Here is that rarest of things: a Russian film with a UK distribution deal (courtesy, incongruously, of Rupert Murdoch’s Fox). Don’t imagine that means it is some grindingly slow art-house affair — rather, it’s a highly entertaining vampire/sci-fi romp set in modern-day Moscow, with a nice line in humour, some impressive special effects (that never become too intrusive) and an absolutely gorgeous and satisfyingly original visual style.
Day Watch is the sequel to Night Watch, a 2004 film which, in turn was based on the first in a trilogy of novels by author Sergei Lukyanenko. Confusingly, Day Watch is the second book in the trilogy, but the film covers events chronicled towards the end of the first book. Its basic premise, as in Night Watch, is that a fragile, centuries-long truce exists between vampires, witches and warlocks, who are allowed to come out at night, and the ordinary people to whom the days belong. Anton Gorodetsky (Khabensky) works for the Night Watch, which polices the creatures of the night — and he is also training Svetlana (Poroshina), who is the Night Watch’s Great Other — a super-powerful force for good. The trouble is that the Day Watch has a dark Great Other — none other than Anton’s son, Egor (Martynov), who is about to come of age. And should the two Great Others meet and clash, apocalypse will ensue.

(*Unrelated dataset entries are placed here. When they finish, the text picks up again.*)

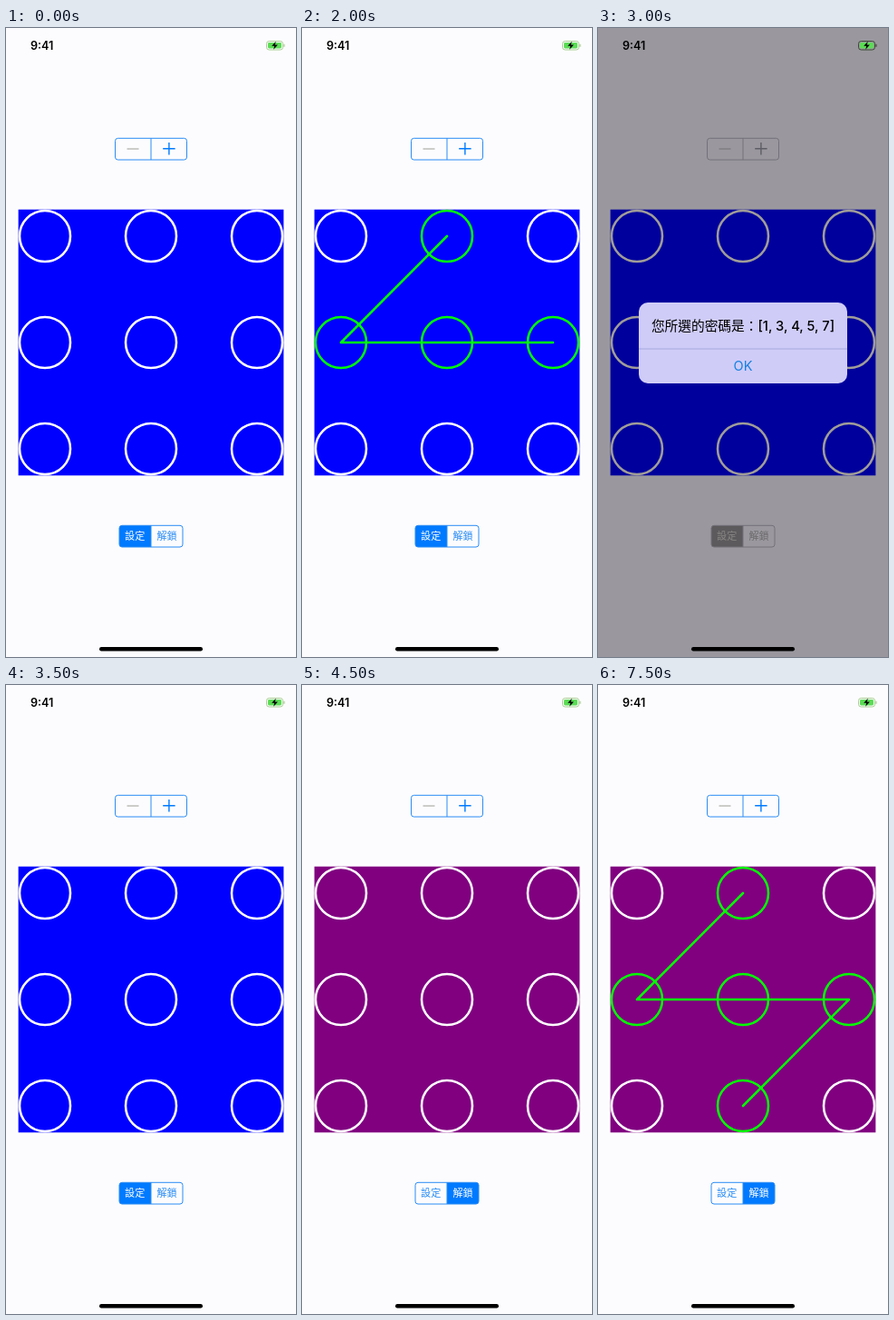
Write an HTML page that moves like this. It is 320x692 px and loops after 8000 ms.

```html
<!DOCTYPE html>
<html lang="zh-Hant">
<head>
<meta charset="utf-8">
<title>Pattern lock</title>
<style>
html, body { margin: 0; width: 100%; height: 100%; overflow: hidden; }
svg {
  display: block; width: 320px; height: 692px;
  font-family: Inter, "Noto Sans CJK TC", "Noto Sans CJK", sans-serif;
  --bg: #fcfcfe; --panel: #00f; --ring: #fff; --on: #0f0;
  --edge: #2a8cf5; --tint: #007aff; --seg: #007aff; --segText: #fff;
  --offText: #2a8cf5; --minus: #b2b4ae; --battery: #a9cf91;
}
svg.unlock { --panel: #800080; }
svg.fading {
  --bg: #d7d5d6; --panel: #0000d7; --ring: #d6d5d4; --on: #00d60c;
  --edge: #4088cc; --tint: #2070c4; --seg: #2e6cb8; --segText: #c4d2d8;
  --offText: #929a9e; --minus: #9c9c9e; --battery: #8fa878;
  --box: #4e4efc; --text: #2c2c9c; --rule: #3c3cd8; --ok: #4e4efc;
}
svg.modal {
  --bg: #9a989e; --panel: #00009c; --ring: #a09d98;
  --edge: #74707a; --tint: #5e5c64; --seg: #5c5a5c; --segText: #888684;
  --offText: #6c6a6c; --minus: #7c7a7c; --battery: #3c4a34;
  --box: #cfccf8; --text: #000; --rule: #a6a7dc; --ok: #1680e0;
}
.bg { fill: var(--bg); }
.panel { fill: var(--panel); }
.ring { fill: none; stroke: var(--ring); stroke-width: 2.56; }
.ring.on { stroke: var(--on); }
.path { fill: none; stroke: var(--on); stroke-width: 2.6; stroke-linecap: round; stroke-linejoin: round; }
.edge { fill: none; stroke: var(--edge); }
.minus { stroke: var(--minus); stroke-width: 1.3; }
.plus { stroke: var(--tint); stroke-width: 1.4; }
.seg { fill: var(--seg); }
.label { font-size: 11.1px; text-anchor: middle; fill: var(--offText); }
.label.active { fill: var(--segText); }
.box { fill: var(--box); }
.rule { stroke: var(--rule); }
.title { font-size: 14.7px; font-weight: 500; text-anchor: middle; fill: var(--text); }
.ok { font-size: 14.5px; text-anchor: middle; fill: var(--ok); }
.ghost { fill: none; stroke: #5aa2d0; stroke-width: 2.3; }
.alert, .ghost { visibility: hidden; }
.fading .alert, .modal .alert, .fading .ghost { visibility: visible; }
.fading .alert { transform: translate(160px, 346.4px) scale(1.113) translate(-160px, -346.4px); }
</style>
</head>
<body>
<svg id="stage" viewBox="0 0 320 692">
  <defs><clipPath id="inBox"><rect x="32" y="297" width="256" height="99" rx="11"/></clipPath></defs>
  <rect class="bg" width="320" height="692"/>

  <text x="27" y="24" font-size="12.6" font-weight="600">9:41</text>
  <rect x="287.5" y="14.5" width="18" height="9.5" rx="2.8" fill="none" stroke="var(--battery)"/>
  <path d="M307 17.7v3" stroke="var(--battery)" stroke-width="1.2"/>
  <rect x="289" y="16" width="15" height="6.5" rx="1.4" fill="#5bdc55"/>
  <path d="M297.8 14.8l-4.6 5h3l-1 4 4.7-5.2h-3.1z"/>

  <rect class="edge" x="120.5" y="121.3" width="79" height="23.7" rx="3"/>
  <path class="edge" d="M160 121.3v23.7"/>
  <path class="minus" d="M133.5 133h13"/>
  <path class="plus" d="M173.2 132.7h13.4M179.9 126v13.4"/>

  <rect class="panel" x="13.65" y="199.7" width="292.7" height="292.6"/>
  <g id="rings"></g>
  <path id="path" class="path"/>

  <path id="seg" class="seg"/>
  <rect class="edge" x="125" y="547.3" width="70" height="23.7" rx="3"/>
  <path class="edge" d="M160 547.3v23.7"/>
  <text id="setLabel" class="label" x="142.2" y="563.2">設定</text>
  <text id="openLabel" class="label" x="177.6" y="563.2">解鎖</text>

  <g class="alert">
    <rect class="box" x="45" y="302" width="230" height="89" rx="10"/>
    <path class="rule" d="M45 353h230"/>
    <text class="title" x="160" y="332.6">您所選的密碼是：[1, 3, 4, 5, 7]</text>
    <text class="ok" x="160" y="377.3">OK</text>
  </g>
  <g id="ghosts" clip-path="url(#inBox)"></g>
  <rect x="103" y="681" width="114" height="4.4" rx="2.2"/>
</svg>
<script>
const $ = id => document.getElementById(id);
const CODE = [1, 3, 4, 5, 7];
const LOOP = 8000;

// [start ms, theme, nodes reached]
const steps = [
  [0, '', 0],
  [500, '', 1],
  [1500, '', 3],
  [2000, '', 4],
  [2500, 'fading', 5],
  [3000, 'modal', 0],
  [3500, '', 0],
  [4000, 'unlock', 0],
  [5500, 'unlock', 1],
  [6000, 'unlock', 2],
  [6500, 'unlock', 3],
  [7000, 'unlock', 4],
  [7500, 'unlock', 5]
];

const center = i => [43 + 117 * (i % 3), 229 + 117 * Math.floor(i / 3)];

function addRing(parent, i, name) {
  const ring = document.createElementNS('http://www.w3.org/2000/svg', 'circle');
  const [x, y] = center(i);
  ring.setAttribute('cx', x);
  ring.setAttribute('cy', y);
  ring.setAttribute('r', 28);
  ring.setAttribute('class', name);
  parent.append(ring);
  return ring;
}

const rings = Array.from({ length: 9 }, (_, i) => addRing($('rings'), i, 'ring'));
[3, 4, 5].forEach(i => addRing($('ghosts'), i, 'ghost'));

function show([, theme, count]) {
  const picked = CODE.slice(0, count);
  const unlock = theme === 'unlock';
  $('stage').setAttribute('class', theme);
  rings.forEach((ring, i) => ring.classList.toggle('on', picked.includes(i)));
  const lined = count > 1 && theme !== 'fading';
  $('path').setAttribute('d', lined ? 'M' + picked.map(i => center(i).join(' ')).join('L') : '');
  $('seg').setAttribute('d', unlock
    ? 'M160 547.3h32q3 0 3 3v17.7q0 3-3 3h-32z'
    : 'M160 547.3h-32q-3 0-3 3v17.7q0 3 3 3h32z');
  $('setLabel').classList.toggle('active', !unlock);
  $('openLabel').classList.toggle('active', unlock);
}

let current;
function tick() {
  const t = performance.now() % LOOP;
  const step = steps.findLast(s => s[0] <= t);
  if (step !== current) show(current = step);
  requestAnimationFrame(tick);
}
tick();
</script>
</body>
</html>
```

Cue all sorts of mayhem generally involving the phlegmatic Anton and klutzy Svetlana, a sub-plot involving the ancient Chalk Of Fate, lots of great stunts mostly involving vehicles (such as a Mazda RX-8 driven across the vertical face of a hotel), a bit of body-swapping and an unexpected amount of humour. Day Watch never subsumes itself to special effects, preferring to concentrate on the human (and undead) element. It powerfully evokes modern Russia, and in particular the culture of set-ups, tit-for-tat actions and paranoia that still looms like a throbbing hangover from pre-Glasnost days. At times — as with all films of its genre — you have to not so much suspend disbelief as push it off a cliff, but Day Watch entertains royally all the way through and is vastly more intelligent than anything you would expect to emanate from Hollywood. The Russians, apparently, are mad for it — Night Watch outgrossed both Lord of the Rings: The Return of the King and Spider-Man 2 over there, and Day Watch’s 2006 Russian release raked in more than $30 million. If you derive pleasure from seeking out celluloid obscurities with real merit, then track down a copy of Day Watch (the DVD director's cut features an extra 8 minutes of footage) forthwith.
EXTRAS * Very disappointing — just a "making of" featurette and theatrical trailer.